Kazakhstan is the top performer in terms of improving its global competitiveness
The World Economic Forum’s 2012-2013 Global Competiveness Report has demonstrated that Kazakhstan has made the most significant leap forward in terms of its global competitiveness among all countries covered by the report.
The World Economic Forum’s 2012-2013 Global Competiveness Report has demonstrated that Kazakhstan has made the most significant leap forward in terms of its global competitiveness among all countries covered by the report. The country jumped up 21 levels to settle at the 51st position (it ranked 72nd in 2011) outperforming its closest peer, Turkey, which moved up 16 notches this year.
Kazakhstan has shown substantial improvements in a number of areas, but most importantly in macroeconomic stability, where the country ranks 16th, and labor market efficiency, where it holds the 19th position. The country has also improved its positions in technological readiness (55th), market size (55th) and higher education and training (58th). Despite the progress achieved, important challenges related to health and primary education (92nd) and business sophistication (99th) remain.

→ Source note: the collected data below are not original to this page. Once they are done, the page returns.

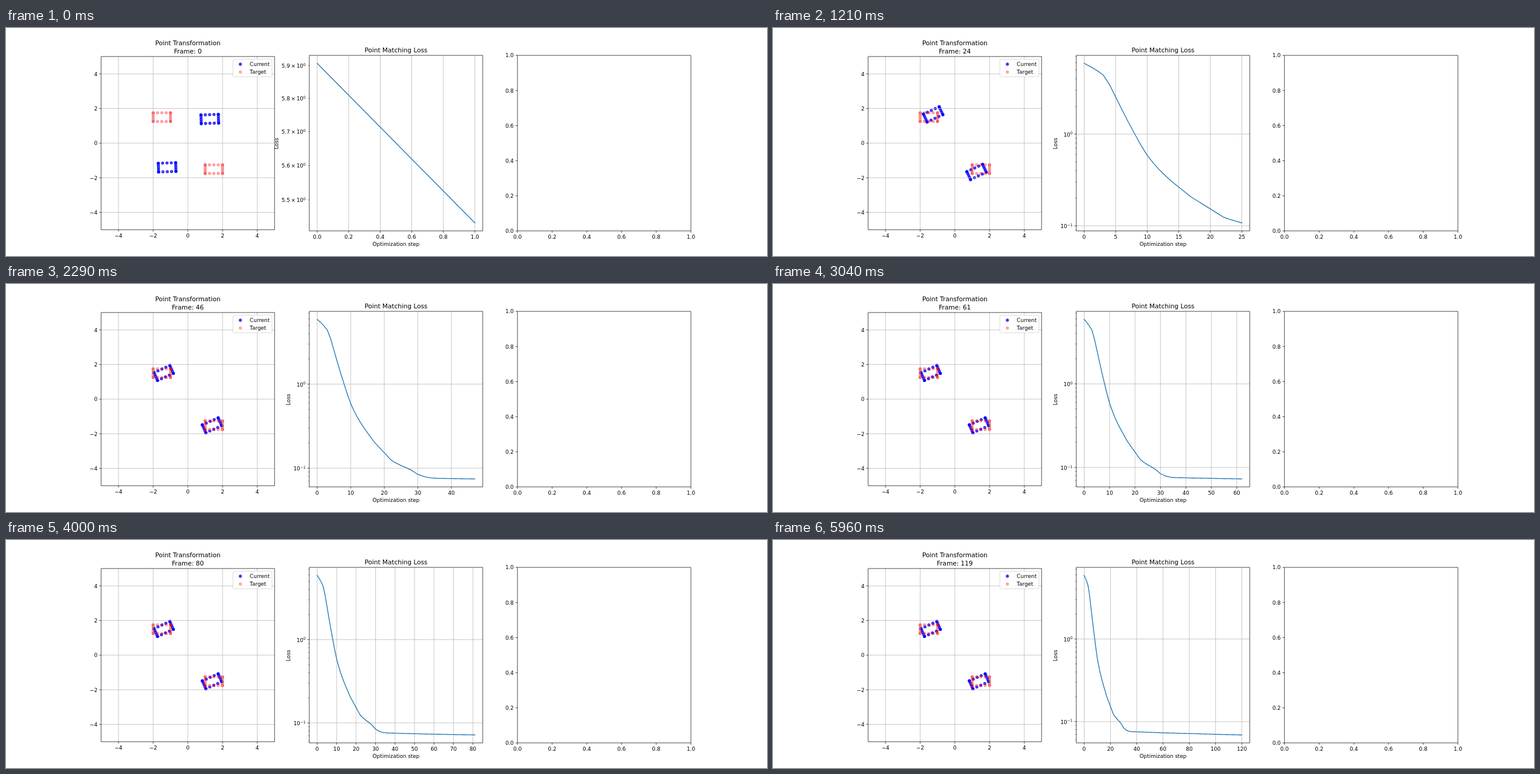
Animation, 1280 px wide and 384 px high, one loop 6000 ms. Source, as an HTML page with a canvas:

```html
<!DOCTYPE html>
<html>
<head>
<meta charset="utf-8">
<style>
  html, body { margin: 0; width: 100%; height: 100%; overflow: hidden; background: #fff; }
  canvas { display: block; width: 1280px; height: 384px; }
</style>
</head>
<body>
<canvas id="stage"></canvas>
<script>
const PT = 64 / 72;                       // pixels per typographic point
const FONT = 10 * PT, TITLE = 12 * PT;
const SIZE = 291.76, TOP = 46.08, BOTTOM = 341.76;
const points = { x: 160, y: 48.04, w: SIZE, h: SIZE };
const loss = { x: 510.12, y: TOP, w: SIZE, h: BOTTOM - TOP };
const empty = { x: 860.24, y: TOP, w: SIZE, h: BOTTOM - TOP };

// [step, loss]; interpolated in log space
const LOSS = [[0, 5.907], [1, 5.434], [2, 4.95], [3, 4.42], [4, 3.48], [5, 2.53], [6, 1.84],
  [7, 1.35], [8, 1.01], [9, .757], [10, .585], [11, .48], [12, .402], [13, .345], [14, .3],
  [15, .264], [17, .205], [20, .153], [22, .1253], [23, .118], [25, .1075], [27, .0995],
  [28, .095], [29, .0895], [30, .0843], [32, .079], [34, .0765], [36, .0757], [47, .0745],
  [62, .073], [81, .0717], [101, .0701], [120, .069]].map(([s, v]) => [s, Math.log10(v)]);

// [frame, polar angle, radius, tilt] of one rectangle; the other mirrors it
const POSE = [[0, 48.6, 1.86, 2], [2, 55, 1.89, 5], [4, 71, 1.95, 10], [9, 105, 2.05, 20],
  [14, 118, 2.08, 24], [19, 123.5, 2.08, 25], [24, 127, 2.08, 25], [29, 131, 2.065, 24.5],
  [33, 132.7, 2.055, 24]];

const canvas = document.getElementById("stage"), ctx = canvas.getContext("2d");
const ratio = window.devicePixelRatio || 1;
canvas.width = 1280 * ratio;
canvas.height = 384 * ratio;
ctx.scale(ratio, ratio);

function sample(keys, at, column = 1) {
  const i = keys.findIndex(k => k[0] >= at);
  if (i < 0) return keys[keys.length - 1][column];
  if (i === 0) return keys[0][column];
  const a = keys[i - 1], b = keys[i];
  return a[column] + (b[column] - a[column]) * (at - a[0]) / (b[0] - a[0]);
}

function line(x1, y1, x2, y2, color = "#000", width = .8 * PT) {
  ctx.strokeStyle = color;
  ctx.lineWidth = width;
  ctx.beginPath();
  ctx.moveTo(x1, y1);
  ctx.lineTo(x2, y2);
  ctx.stroke();
}

function setFont(size) {
  ctx.font = `${size}px "DejaVu Sans", sans-serif`;
}

function text(str, x, y, align = "center", size = FONT) {
  setFont(size);
  ctx.fillStyle = "#000";
  ctx.textAlign = align;
  ctx.fillText(str, x, y);
}

function width(str, size = FONT) {
  setFont(size);
  return ctx.measureText(str).width;
}

const signed = str => String(str).replace("-", "\u2212");

function ticks(lo, hi) {
  const raw = (hi - lo) / 9, scale = 10 ** Math.floor(Math.log10(raw));
  const step = scale * [1, 2, 2.5, 5, 10].find(s => s * scale >= raw - 1e-9);
  let digits = 0;
  while (Math.abs(step * 10 ** digits - Math.round(step * 10 ** digits)) > 1e-6) digits++;
  const out = [];
  for (let i = Math.ceil(lo / step - 1e-9); i * step <= hi + 1e-9; i++)
    out.push({ value: i * step, label: signed((i * step).toFixed(digits)) });
  return out;
}

function xTick(ax, x, label) {
  const y = ax.y + ax.h;
  line(x, y, x, y + 3.5 * PT);
  text(label, x, y + 13.5);
}

function yTick(ax, y, label) {
  line(ax.x, y, ax.x - 3.5 * PT, y);
  if (label) text(label, ax.x - 7 * PT, y + 3.3, "right");
}

function frameBox(ax) {
  ctx.strokeStyle = "#000";
  ctx.lineWidth = .8 * PT;
  ctx.strokeRect(ax.x, ax.y, ax.w, ax.h);
}

function dot(x, y, color) {
  ctx.fillStyle = ctx.strokeStyle = color;
  ctx.lineWidth = 1.5 * PT;
  ctx.beginPath();
  ctx.arc(x, y, Math.sqrt(20) / 2 * PT, 0, 2 * Math.PI);
  ctx.fill();
  ctx.stroke();
}

const BLUE = "rgba(0,0,255,.7)", RED = "rgba(255,0,0,.3)";
const px = v => points.x + (v + 5) * SIZE / 10;
const py = v => points.y + (5 - v) * SIZE / 10;

// Five dots per side, so corners are drawn twice
function rectangle(cx, cy, tilt, color) {
  const c = Math.cos(tilt), s = Math.sin(tilt);
  const place = (u, v) => dot(px(cx + u * c - v * s), py(cy + u * s + v * c), color);
  for (let i = -2; i <= 2; i++) {
    for (const side of [-1, 1]) {
      place(i / 4, side / 4);
      place(side / 2, i / 8);
    }
  }
}

function drawLegend() {
  const x = 381.7, y = 52.5;
  ctx.fillStyle = "rgba(255,255,255,.8)";
  ctx.strokeStyle = "rgba(204,204,204,.8)";
  ctx.lineWidth = PT;
  ctx.beginPath();
  ctx.roundRect(x, y, 65.6, 29.6, 1.8);
  ctx.fill();
  ctx.stroke();
  [["Current", BLUE], ["Target", RED]].forEach(([name, color], i) => {
    dot(x + 12.5, y + 8.5 + 13.1 * i, color);
    text(name, x + 28.4, y + 11.2 + 13.1 * i, "left");
  });
}

function drawPoints(frame) {
  const [angle, radius, tilt] = [1, 2, 3].map(c => sample(POSE, frame, c));
  const rad = Math.PI / 180, drift = .035 * Math.max(0, 1 - frame / 12);
  const x = radius * Math.cos(angle * rad), y = radius * Math.sin(angle * rad);
  rectangle(x + drift, y, tilt * rad, BLUE);
  rectangle(-x + drift, -y, tilt * rad, BLUE);
  rectangle(-1.5, 1.5, 0, RED);
  rectangle(1.5, -1.5, 0, RED);
  for (let v = -4; v <= 4; v += 2) {
    line(px(v), points.y, px(v), points.y + SIZE, "#b0b0b0");
    line(points.x, py(v), points.x + SIZE, py(v), "#b0b0b0");
  }
  for (let v = -4; v <= 4; v += 2) {
    xTick(points, px(v), signed(v));
    yTick(points, py(v), signed(v));
  }
  frameBox(points);
  drawLegend();
  text("Point Transformation", 305.88, 29.3, "center", TITLE);
  text("Frame: " + frame, 305.88, 42.7, "center", TITLE);
}

// Right-aligned power label; returns its left edge
function powerLabel(factor, exponent, y) {
  const base = y + 3.9, small = FONT * .7, gap = 1.75;
  let x = loss.x - 7 * PT;
  const put = (str, dy = 0, size = FONT) => {
    text(str, x, base + dy, "right", size);
    x -= width(str, size);
  };
  put(signed(exponent), -3.4, small);
  put("10");
  if (factor) {
    x -= gap;
    put("\u00d7");
    x -= gap;
    put(factor);
  }
  return x;
}

function logTicks(lo, hi) {
  const out = [], decades = hi - lo;
  const labelled = decades > 1 ? [] : decades > .4 ? [2, 3, 4, 6] : [2, 3, 4, 5, 6, 7, 8, 9];
  for (let e = Math.floor(lo); e <= hi; e++) {
    for (let m = 1; m <= 9; m++) {
      const at = e + Math.log10(m);
      if (at < lo || at > hi) continue;
      out.push({ at, e, major: m === 1, shown: m === 1 || labelled.includes(m), factor: m > 1 ? String(m) : "" });
    }
  }
  if (out.length > 1) return out;
  return ticks(10 ** lo, 10 ** hi).map(t => ({
    at: Math.log10(t.value), e: 0, major: false, shown: true, factor: t.label
  }));
}

function drawLoss(frame) {
  const last = frame + 1, high = LOSS[0][1], low = sample(LOSS, last);
  const margin = (high - low) * .05;
  const x = s => loss.x + loss.w * (s / last + .05) / 1.1;
  const y = v => loss.y + loss.h * (high + margin - v) / (high - low + 2 * margin);
  const xs = ticks(-.05 * last, 1.05 * last), ys = logTicks(low - margin, high + margin);

  for (const t of xs) line(x(t.value), loss.y, x(t.value), BOTTOM, "#b0b0b0");
  for (const t of ys) if (t.major) line(loss.x, y(t.at), loss.x + loss.w, y(t.at), "#b0b0b0");

  ctx.strokeStyle = "#1f77b4";
  ctx.lineWidth = 1.5 * PT;
  ctx.lineJoin = "round";
  ctx.lineCap = "square";
  ctx.beginPath();
  for (let s = 0; s <= last; s++) ctx.lineTo(x(s), y(sample(LOSS, s)));
  ctx.stroke();
  ctx.lineCap = "butt";

  for (const t of xs) xTick(loss, x(t.value), t.label);
  let left = loss.x;
  for (const t of ys) {
    if (t.major) yTick(loss, y(t.at));
    else line(loss.x, y(t.at), loss.x - 2 * PT, y(t.at), "#000", .6 * PT);
    if (t.shown) left = Math.min(left, powerLabel(t.factor, t.e, y(t.at)));
  }
  frameBox(loss);
  const middle = loss.x + loss.w / 2;
  text("Point Matching Loss", middle, 40.75, "center", TITLE);
  text("Optimization step", middle, 367.4);
  ctx.save();
  ctx.translate(left - 5.6, (TOP + BOTTOM) / 2 + .6);
  ctx.rotate(-Math.PI / 2);
  text("Loss", 0, 0);
  ctx.restore();
}

function drawEmpty() {
  for (let i = 0; i <= 5; i++) {
    const label = (i / 5).toFixed(1);
    xTick(empty, empty.x + empty.w * i / 5, label);
    yTick(empty, BOTTOM - empty.h * i / 5, label);
  }
  frameBox(empty);
}

// 20 steps per second shown on a 24 Hz clock
function draw(now) {
  const clock = Math.min(143, Math.floor((now % 6000 + 5) * .024));
  const frame = Math.ceil(clock * 5 / 6 - .5 - 1e-6);
  ctx.fillStyle = "#fff";
  ctx.fillRect(0, 0, 1280, 384);
  drawPoints(frame);
  drawLoss(frame);
  drawEmpty();
}

const start = performance.now();
function loop() {
  draw(performance.now() - start);
  requestAnimationFrame(loop);
}
loop();
</script>
</body>
</html>
```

According to the WEF’s report, Kazakhstan today is in transition mode, moving from an efficiency driven economy to innovation driven one. Other countries making a similar transition include Argentina, Brazil, Malaysia, Russian Federation, Turkey etc. For these countries, the WEF places increasingly more weight on those areas that are becoming more important for the countries competitiveness as they develop, ensuring “penalization” for those countries that are not preparing for the next stage.
In the first half of 2012, Kazakhstan's economy, the largest in former Soviet Central Asia, grew by 5.6 percent (year-on-year), according to the latest official statistics. Since 2002 the country’s economy expanded 7 times or 1.2-1.3 times each year. According to the International Monetary Fund, Kazakhstan was ranked 53rd among 182 countries in terms of GDP production in 2011. With its current 11 thousand dollars GDP per capita, the country’s economy is expected to grow in 2012 by 6%, while the United Nations’ Economic and Social Commission for Asia and Pacific forecasts the country's economic growth to be at 6.2 percent.
During his speech at the Atlantic Council Conference on Twenty Years of Kazakhstan’s Independence and U.S.-Diplomatic Relations, Assistant Secretary of State Robert Blake highlighted the significant economic progress Kazakhstan has achieved since the country became independent in 1991. “For 20 years, Kazakhstan has attracted considerable international investment that has created jobs and prosperity. Kazakhstan stands out in the region for substantially reducing poverty and laying a solid foundation for the creation of a real middle class,” he said.
It is expected that with its forthcoming accession to the World Trade Organization and participation in the OECD, Kazakhstan will make the further structural changes necessary for it to take advantage of regional and global integration efforts, and to spur its economic diversification, domestic output and exports.
The WEF’s Global Competiveness Report is the most high-profile publication the organization publishes. It ranked 144 economies, the largest group of countries the WEF has ranked to date. The rankings are based on an index created by the WEF’s experts that incorporates a series of metrics, including 12 “pillars of competitiveness”.